With drivers feeling some relief at the gas pumps ahead of Thanksgiving, holiday road travel is expected to increase over the extended weekend.
Patrick De Haan, a fuel cost analyst for Gas Buddy, said the Peoria market’s current average of $3.39 per gallon of unleaded is about 60 cents lower than a year ago. In Bloomington-Normal, the $3.38 average is around 30 cents less than last year.
“We’ve seen gas prices falling nationally now for nine straight weeks. It's the longest streak of falling prices since the summer of 2022,” De Haan said. “So as millions of Americans get ready to hit the road for Thanksgiving, we've been greeted with falling prices.”
Although the lower gas prices aren’t the primary reason, more people say they will be traveling this weekend, he said.
“According to our Thanksgiving travel survey, we're expecting more travelers this year than last year: 41% of respondents to our survey said that they plan to hit the road this year for Thanksgiving. That's an 8% rise from last year,” De Haan said.

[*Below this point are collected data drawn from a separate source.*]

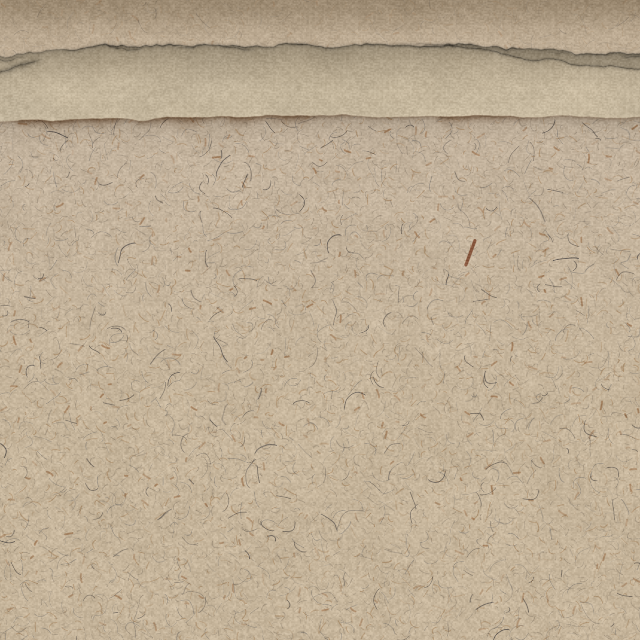
Reproduce this texture procedurally as a Shadertoy shader.

```glsl
float hash(vec2 p) {
    return fract(sin(dot(p, vec2(127.1, 311.7))) * 43758.5453);
}

float noise(vec2 p) {
    vec2 i = floor(p), f = fract(p);
    f = f * f * (3.0 - 2.0 * f);
    return mix(mix(hash(i), hash(i + vec2(1, 0)), f.x),
               mix(hash(i + vec2(0, 1)), hash(i + vec2(1, 1)), f.x), f.y);
}

float fbm(vec2 p) {
    float sum = 0.0, amp = 0.5;
    for (int i = 0; i < 5; i++) {
        sum += amp * noise(p);
        p = mat2(1.6, 1.2, -1.2, 1.6) * p + 17.3;
        amp *= 0.5;
    }
    return sum;
}

float stroke(float dist, float halfWidth) {
    float px = 0.7 / iResolution.y;
    return 1.0 - smoothstep(halfWidth - px, halfWidth + px, dist);
}

// Scatters bent strands, one candidate per cell
float fibres(vec2 uv, float cells, float halfLen, float halfWidth, float density, float curl) {
    vec2 q = uv * cells, id = floor(q);
    float cover = 0.0;
    for (int j = -1; j <= 1; j++)
    for (int i = -1; i <= 1; i++) {
        vec2 cell = id + vec2(i, j);
        vec2 key = cell + cells * 1.37;
        if (hash(key) > density) continue;
        vec2 d = q - cell - vec2(hash(key + 11.3), hash(key + 27.1));
        float angle = 6.2832 * hash(key + 5.7);
        float c = cos(angle), s = sin(angle);
        d = mat2(c, -s, s, c) * d;
        float len = halfLen * mix(0.25, 1.0, hash(key + 41.9));
        float bend = curl * (hash(key + 63.2) - 0.5) / len;
        float slope = 2.0 * bend * d.x;
        float across = (d.y - bend * d.x * d.x) / sqrt(1.0 + slope * slope);
        float dist = length(vec2(max(abs(d.x) - len, 0.0), across)) / cells;
        cover = max(cover, stroke(dist, halfWidth) * mix(0.2, 1.0, hash(key + 83.5)));
    }
    return cover;
}

float upperTear(float x) {
    return 0.915 + 0.015 * smoothstep(0.02, 0.18, x) - 0.013 * smoothstep(0.7, 0.95, x)
         + 0.011 * (fbm(vec2(x * 24.0, 3.0)) - 0.48) + 0.003 * (noise(vec2(x * 110.0, 5.0)) - 0.5);
}

float lowerTear(float x) {
    return 0.812 + 0.006 * smoothstep(0.0, 0.3, x)
         - 0.006 * exp(-pow((x - 0.225) / 0.02, 2.0))
         + 0.009 * (fbm(vec2(x * 24.0, 9.0)) - 0.48);
}

void mainImage(out vec4 fragColor, in vec2 fragCoord) {
    vec2 uv = fragCoord / iResolution.xy;
    float px = 1.0 / iResolution.y;
    float above = uv.y - upperTear(uv.x);
    float below = lowerTear(uv.x) - uv.y;
    float topPart = smoothstep(-px, px, above);
    float board = smoothstep(-px, px, below);
    float strip = (1.0 - topPart) * (1.0 - board);

    // Base tones of board, exposed strip and shaded top
    vec3 col = mix(vec3(0.777, 0.710, 0.608), vec3(0.765, 0.700, 0.615), smoothstep(0.3, 0.85, uv.y));
    vec3 stripTone = mix(vec3(0.765, 0.71, 0.61), vec3(0.655, 0.60, 0.505), smoothstep(0.85, 0.93, uv.y));
    stripTone *= 0.95 + 0.10 * fbm(uv * vec2(9.0, 18.0));
    vec3 topTone = mix(vec3(0.735, 0.665, 0.57), vec3(0.61, 0.54, 0.445), smoothstep(0.935, 1.0, uv.y));
    col = mix(col, stripTone, strip);
    col = mix(col, topTone, topPart);
    col += 0.055 * (fbm(uv * 22.0) - 0.48);

    // Fibres, from faint short hairs to long dark strands and rusty chips
    vec2 curled = uv + 0.008 * vec2(noise(uv * 28.0), noise(uv * 28.0 + 50.0))
                     + 0.004 * vec2(noise(uv * 70.0 + 20.0), noise(uv * 70.0 + 90.0));
    float amount = board + 0.4 * topPart + 0.06 * strip;
    col = mix(col, vec3(0.86, 0.81, 0.73), 0.30 * amount * fibres(uv, 75.0, 0.45, 0.0007, 0.5, 0.8));
    col = mix(col, vec3(0.48, 0.43, 0.37), 0.50 * amount * fibres(curled, 72.0, 0.5, 0.0005, 0.8, 1.0));
    col = mix(col, vec3(0.60, 0.45, 0.29), 0.55 * amount * fibres(curled, 57.0, 0.45, 0.0007, 0.65, 1.0));
    col = mix(col, vec3(0.42, 0.41, 0.40), 0.60 * amount * fibres(curled + 0.31, 43.0, 0.6, 0.0004, 0.7, 1.3));
    col = mix(col, vec3(0.56, 0.38, 0.23), 0.65 * amount * fibres(uv, 34.0, 0.22, 0.0014, 0.3, 0.3));
    col = mix(col, vec3(0.25, 0.23, 0.22), 0.75 * amount * fibres(curled, 29.0, 0.45, 0.0005, 0.45, 1.2));
    col = mix(col, vec3(0.20, 0.19, 0.20), 0.80 * board * fibres(curled, 13.0, 0.32, 0.0006, 0.4, 1.3));

    // Single large splinter
    vec2 chip = uv - vec2(0.735, 0.605);
    float along = clamp(dot(chip, vec2(0.35, 0.94)), -0.020, 0.020);
    col = mix(col, vec3(0.48, 0.27, 0.17), 0.85 * stroke(length(chip - along * vec2(0.35, 0.94)), 0.0025));

    // Upper tear: pale lip, dark ragged gap and soft shade
    float ragged = noise(vec2(uv.x * 45.0, 7.0));
    col += 0.035 * topPart * exp(-max(above, 0.0) / 0.006);
    col *= 1.0 - 0.5 * (0.25 + 0.75 * ragged) * exp(-abs(above + 0.001) / 0.0018);
    col *= 1.0 - 0.13 * strip * exp(min(above, 0.0) / 0.012);
    float flake = above + 0.009 * noise(vec2(uv.x * 30.0, 44.0));
    col *= 1.0 - 0.3 * smoothstep(0.5, 0.8, noise(vec2(uv.x * 16.0, 13.0))) * exp(-abs(flake) / 0.0015);

    // Secondary creases at the right and left
    float crease = uv.y - mix(0.932, 0.893, smoothstep(0.6, 1.02, uv.x))
                 - 0.014 * (fbm(vec2(uv.x * 30.0, 21.0)) - 0.48);
    float creaseFade = smoothstep(0.6, 0.72, uv.x);
    col *= 1.0 - 0.40 * creaseFade * exp(-abs(crease) / 0.0018);
    col *= 1.0 - 0.10 * creaseFade * strip * smoothstep(-0.002, 0.006, crease);
    float fold = uv.y - 0.888 - 0.28 * uv.x - 0.010 * (fbm(uv * 40.0) - 0.48);
    col *= 1.0 - 0.42 * (1.0 - smoothstep(0.045, 0.07, uv.x)) * exp(-abs(fold) / 0.003);

    // Lower tear: bright rim, rusty torn layer and cast shadow
    col += 0.02 * strip * exp(min(below, 0.0) / 0.006);
    float rust = smoothstep(0.5, 0.85, noise(vec2(uv.x * 24.0, 31.0)))
               + exp(-pow((uv.x - 0.28) / 0.06, 2.0));
    float rim = board * exp(-max(below, 0.0) / (0.003 + 0.003 * rust));
    col = mix(col, vec3(0.42, 0.29, 0.18), rim * clamp(0.45 + 0.4 * rust, 0.0, 0.85));
    col *= 1.0 - 0.15 * board * exp(-max(below, 0.0) / 0.016);

    // Paper grain
    col += 0.085 * (noise(uv * 430.0) - 0.5) + 0.04 * (noise(mat2(0.8, 0.6, -0.6, 0.8) * uv * 210.0) - 0.5);
    fragColor = vec4(clamp(col, 0.0, 1.0), 1.0);
}
```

“It's also the most amount of people that are planning to hit the road since 2019 when a whopping 65% of respondents said that they're going to be hitting the road," he said. "So certainly a lot more folks on the road this holiday, although it still pales in comparison prior to COVID.”
De Haan said 11 states now have a per-gallon average price below $3, with the national average just under $3.30. The statewide figure in Illinois is at about $3.46, but De Haan said there are a few stations selling for less than $3.
Seasonally lower demand and the transition to winter gasoline blends have contributed to the declining prices, he noted, coupled with dropping oil prices over the last month. But he added OPEC may decide to reduce production as soon as this week.
“If they don't act, if they keep production consistent, we could see prices in Peoria and much of Illinois continuing to drift lower — maybe a drop of another 5-15 cents a gallon by Christmas,” De Haan said. “But if OPEC does cut oil production, well, we could see prices bottom out in the mid-$3 territory, and then they may stay there for the next couple of months.”